Back to our couple on the train platform.  Instead of a homeless person, we add in a cop coming towards them.  Or we add in a mysterious woman listening nearby.  Or we add in a killer who is watching the couple through the viewfinder of his high-powered rifle. 

This time, we let our hero profess his love but the scene is anything but flat because while our hero is talking, our audience is wondering -- Who is this mysterious woman listening?  Why is this cop coming towards them?  Will they be killed before our hero finishes his sentence?

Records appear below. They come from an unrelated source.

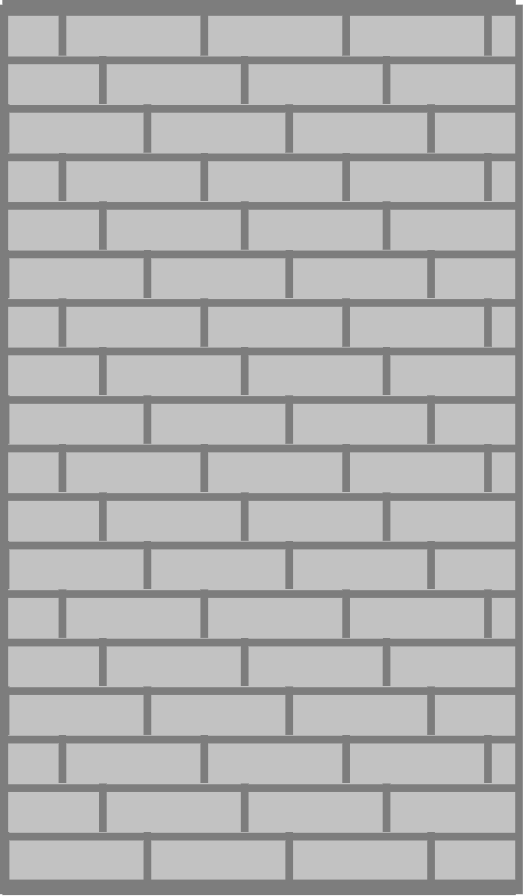
A Shadertoy shader for this pattern:

```glsl
// Grey brick wall in three-step running bond, set in a darker frame.

#define COURSE 0.05415     // height of one course, as a share of canvas height
#define BRICK 0.1583       // brick length including one joint
#define JOINT 0.0086       // mortar width
#define FIRST_BED 0.0132   // depth of the first bed joint below the top
#define HEAD_LIFT 0.0009   // how far upright joints sit above their course
#define SIDE 0.0091        // side frame width
#define CAP 0.0172         // top and bottom frame height
#define BRICK_COLOR vec3(0.76)
#define MORTAR_COLOR vec3(0.49)
#define PAPER_COLOR vec3(1.0)

// Coverage of a signed distance over about one pixel.
float coverage(float d) {
    return clamp(0.5 - d * iResolution.y, 0.0, 1.0);
}

// Signed distance to the axis-aligned box between two corners.
float boxDistance(vec2 p, vec2 lo, vec2 hi) {
    vec2 d = abs(p - 0.5 * (lo + hi)) - 0.5 * (hi - lo);
    return max(d.x, d.y);
}

// Horizontal mortar between courses.
float bedJoint(float depth) {
    float y = mod(depth - FIRST_BED + 0.5 * COURSE, COURSE) - 0.5 * COURSE;
    return coverage(abs(y) - 0.5 * JOINT);
}

// Upright mortar, stepping sideways in a cycle of three courses.
float headJoint(vec2 p) {
    float y = p.y - FIRST_BED + 0.5 * JOINT + HEAD_LIFT;
    float stepIndex = mod(floor(y / COURSE), 3.0);
    float shift = stepIndex < 0.5 ? 0.0697 : stepIndex < 1.5 ? 0.1148 : 0.1645;
    float x = mod(p.x - shift + 0.5 * BRICK, BRICK) - 0.5 * BRICK;
    float fromMiddle = abs(mod(y, COURSE) - 0.5 * COURSE);
    return coverage(max(abs(x) - 0.5 * JOINT, fromMiddle - 0.5 * COURSE));
}

void mainImage(out vec4 fragColor, in vec2 fragCoord) {
    // Units of canvas height, measured down from the top left
    vec2 p = vec2(fragCoord.x, iResolution.y - fragCoord.y) / iResolution.y;
    float width = iResolution.x / iResolution.y;

    // Frame outline: side posts plus slightly shorter caps
    float posts = boxDistance(p, vec2(-0.01, 0.0052), vec2(width - 0.0013, 0.998));
    float caps = boxDistance(p, vec2(0.0026, -0.01), vec2(width - 0.0091, 0.999));
    float wall = coverage(min(posts, caps));

    // Brick faces inside the frame
    float face = coverage(boxDistance(p, vec2(SIDE, CAP),
                                      vec2(width - SIDE - 0.0007, 1.0 - CAP - 0.0011)));
    face *= 1.0 - max(bedJoint(p.y), headJoint(p));

    vec3 color = mix(PAPER_COLOR, MORTAR_COLOR, wall);
    color = mix(color, BRICK_COLOR, face);
    fragColor = vec4(color, 1.0);
}
```
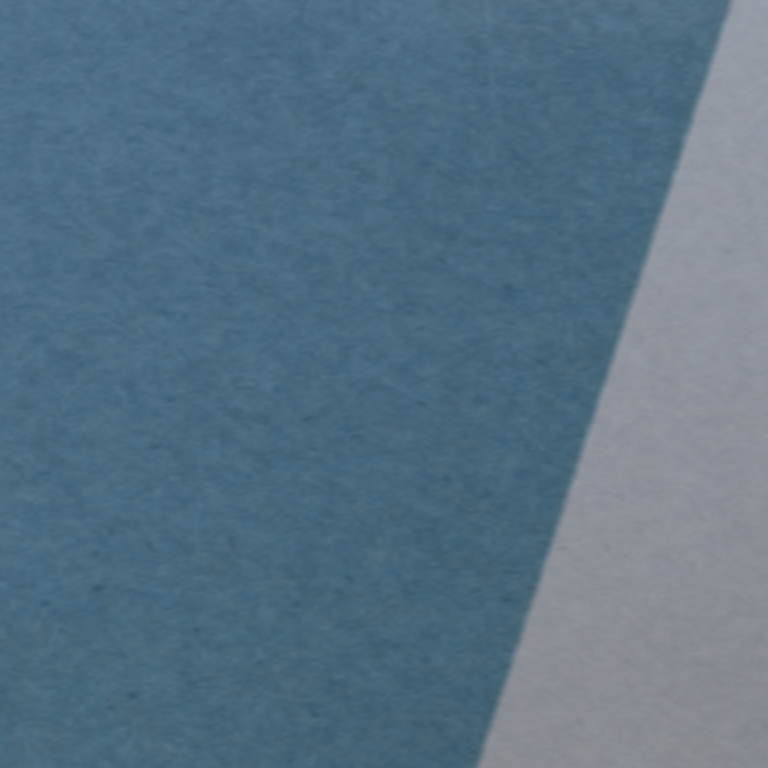
A Shadertoy shader for this texture:

```glsl
// Two sheets of fibrous paper: a slate blue field meeting a pale grey one along
// a slanted, slightly soft edge. Smooth gradients set the light; stretched value
// noise makes the fibres, and hashed cells scatter small flecks.

const vec2 EDGE_BOTTOM = vec2(0.621, 0.0);
const vec2 EDGE_TOP = vec2(0.953, 1.0);

// Integer hash of a lattice cell, from 0 to 1
float hash(ivec2 cell, int seed) {
    uint h = uint(cell.x) * 1597334677u ^ uint(cell.y) * 3812015801u;
    h ^= uint(seed) * 2654435769u;
    h = (h ^ (h >> 16)) * 2146121005u;
    h = (h ^ (h >> 15)) * 2221713035u;
    h ^= h >> 16;
    return float(h >> 8) / 16777216.0;
}

// Smooth value noise, from -1 to 1
float noise(vec2 p, int seed) {
    ivec2 c = ivec2(floor(p));
    vec2 f = fract(p);
    f = f * f * (3.0 - 2.0 * f);
    float low = mix(hash(c, seed), hash(c + ivec2(1, 0), seed), f.x);
    float high = mix(hash(c + ivec2(0, 1), seed), hash(c + ivec2(1, 1), seed), f.x);
    return 2.0 * mix(low, high, f.y) - 1.0;
}

vec2 rotate(vec2 p, float angle) {
    float c = cos(angle), s = sin(angle);
    return vec2(c * p.x - s * p.y, s * p.x + c * p.y);
}

// Layered fibres, longer across than they are tall, each layer turned a little
float fibres(vec2 p) {
    float sum = 0.0, weight = 0.34;
    vec2 frequency = vec2(34.0, 58.0);
    vec2 warped = p + 0.006 * vec2(noise(p * 21.0, 3), noise(p * 23.0, 4));
    for (int i = 0; i < 4; i++) {
        float angle = 0.32 - 0.13 * float(i);
        sum += weight * noise(rotate(warped, angle) * frequency, 10 + i);
        frequency *= 1.55;
        weight *= 1.12;
    }
    return sum;
}

// Sparse elongated spots, one at most in each cell
float flecks(vec2 p, float cells, float density, int seed) {
    vec2 q = p * cells;
    ivec2 base = ivec2(floor(q));
    float cover = 0.0;
    for (int y = -1; y <= 1; y++)
    for (int x = -1; x <= 1; x++) {
        ivec2 c = base + ivec2(x, y);
        vec2 centre = vec2(c) + vec2(hash(c, seed), hash(c, seed + 1));
        float angle = 1.2 * hash(c, seed + 2) - 0.3;
        vec2 d = rotate(q - centre, angle) / vec2(0.22, 0.13);
        float present = step(hash(c, seed + 3), density);
        float strength = mix(0.2, 1.0, hash(c, seed + 4));
        cover += present * strength * exp(-dot(d, d));
    }
    return min(cover, 1.0);
}

// Signed distance to the line from a to b, positive on its right
float sideOfLine(vec2 p, vec2 a, vec2 b) {
    vec2 t = normalize(b - a);
    return dot(p - a, vec2(t.y, -t.x));
}

// Blue sheet: brightest at upper left, darker toward the lower right
vec3 blueSheet(vec2 p) {
    vec3 left = mix(vec3(0.280, 0.408, 0.478), vec3(0.308, 0.440, 0.535), p.y);
    vec3 right = mix(vec3(0.256, 0.382, 0.450), vec3(0.284, 0.412, 0.494), p.y);
    vec3 color = mix(left, right, smoothstep(0.0, 0.8, p.x));
    float topSheen = smoothstep(0.90, 1.02, p.y) * smoothstep(0.3, 0.7, p.x);
    return color + topSheen * vec3(0.035, 0.025, 0.020);
}

// Grey sheet: cool and light above, warmer and dimmer below
vec3 greySheet(vec2 p) {
    vec3 color = mix(vec3(0.535, 0.548, 0.572), vec3(0.585, 0.610, 0.650), p.y);
    return color - 0.012 * smoothstep(0.75, 1.0, p.x) * (1.0 - p.y);
}

void mainImage(out vec4 fragColor, in vec2 fragCoord) {
    vec2 uv = fragCoord / iResolution.xy;
    float pixel = 1.0 / min(iResolution.x, iResolution.y);

    // Sheets and their soft, faintly uneven border
    float side = sideOfLine(uv, EDGE_BOTTOM, EDGE_TOP);
    side += 0.0008 * noise(uv * 60.0, 40);
    float softness = max(0.0075, pixel);
    float grey = smoothstep(-softness, softness, side);
    vec3 color = mix(blueSheet(uv), greySheet(uv), grey);
    float rim = exp(-pow((side + 0.006) / 0.006, 2.0));
    color += rim * vec3(0.012, 0.000, -0.008);

    // Broad mottling and fine fibres, fainter on the grey
    float contrast = mix(1.0, 0.6, grey);
    float mottle = noise(uv * 7.0, 31) + 0.7 * noise(uv * 17.0, 32);
    color += contrast * 0.005 * mottle * vec3(0.7, 0.9, 1.2);
    color += contrast * 0.030 * fibres(uv) * vec3(1.0, 1.0, 0.92);
    color += contrast * 0.007 * noise(uv * vec2(55.0, 80.0), 35) * vec3(-0.8, 0.1, 1.0);

    // Dark flecks gather low on the left; pale ones are scattered
    float lowLeft = (1.0 - uv.y) * (1.0 - 0.6 * uv.x);
    float dark = flecks(uv, 30.0, 0.18, 50);
    float pale = flecks(uv, 44.0, 0.10, 70);
    color -= contrast * dark * mix(0.030, 0.060, lowLeft);
    color += contrast * pale * 0.030;

    fragColor = vec4(clamp(color, 0.0, 1.0), 1.0);
}
```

At the end of the scene -- the cop arrests our hero, telling the heroine he's a murderer.  Or the mysterious woman gets on the phone and says, "All is going as planned."  Or the killer fires shots.  The movie is far from over since new questions/problems have been raised.

In contrast, at the climax of a movie, all questions are answered, all the things and characters that help our hero are stripped away. He/she has to stand or fall on his/her own strength/weakness. Think of the shoot-out in High Noon. Think of the subway scene in The Matrix.  Think of the final battle in Silence of the Lambs.  Even if there are other people around, they don’t matter. They're almost invisible. If our train platform scene is functioning as the climax, our hero will say what's on his mind regardless of who else is around and our heroine will hear him.

Of course there are a myriad of exceptions.  We can all think of climax scenes that intricately involve more than two persons.  We can all think of great two-person scenes that don't occur at the climax.  But I would argue that many two-person scenes work because information is held back, a question is left unanswered, or the scene somehow makes references to a scene or scenes from a different part of the movie or from a different movie altogether (i.e., parody scenes or homage scenes). Again, we process what's there versus what's not there, what we see versus what we've seen.

In conclusion, two's company, three's a crowd -- but not usually when you're writing a screenplay. 

[1] David Bordwell and Kristin Thompson often write about how narrative films raise questions and thereby foster audience participation.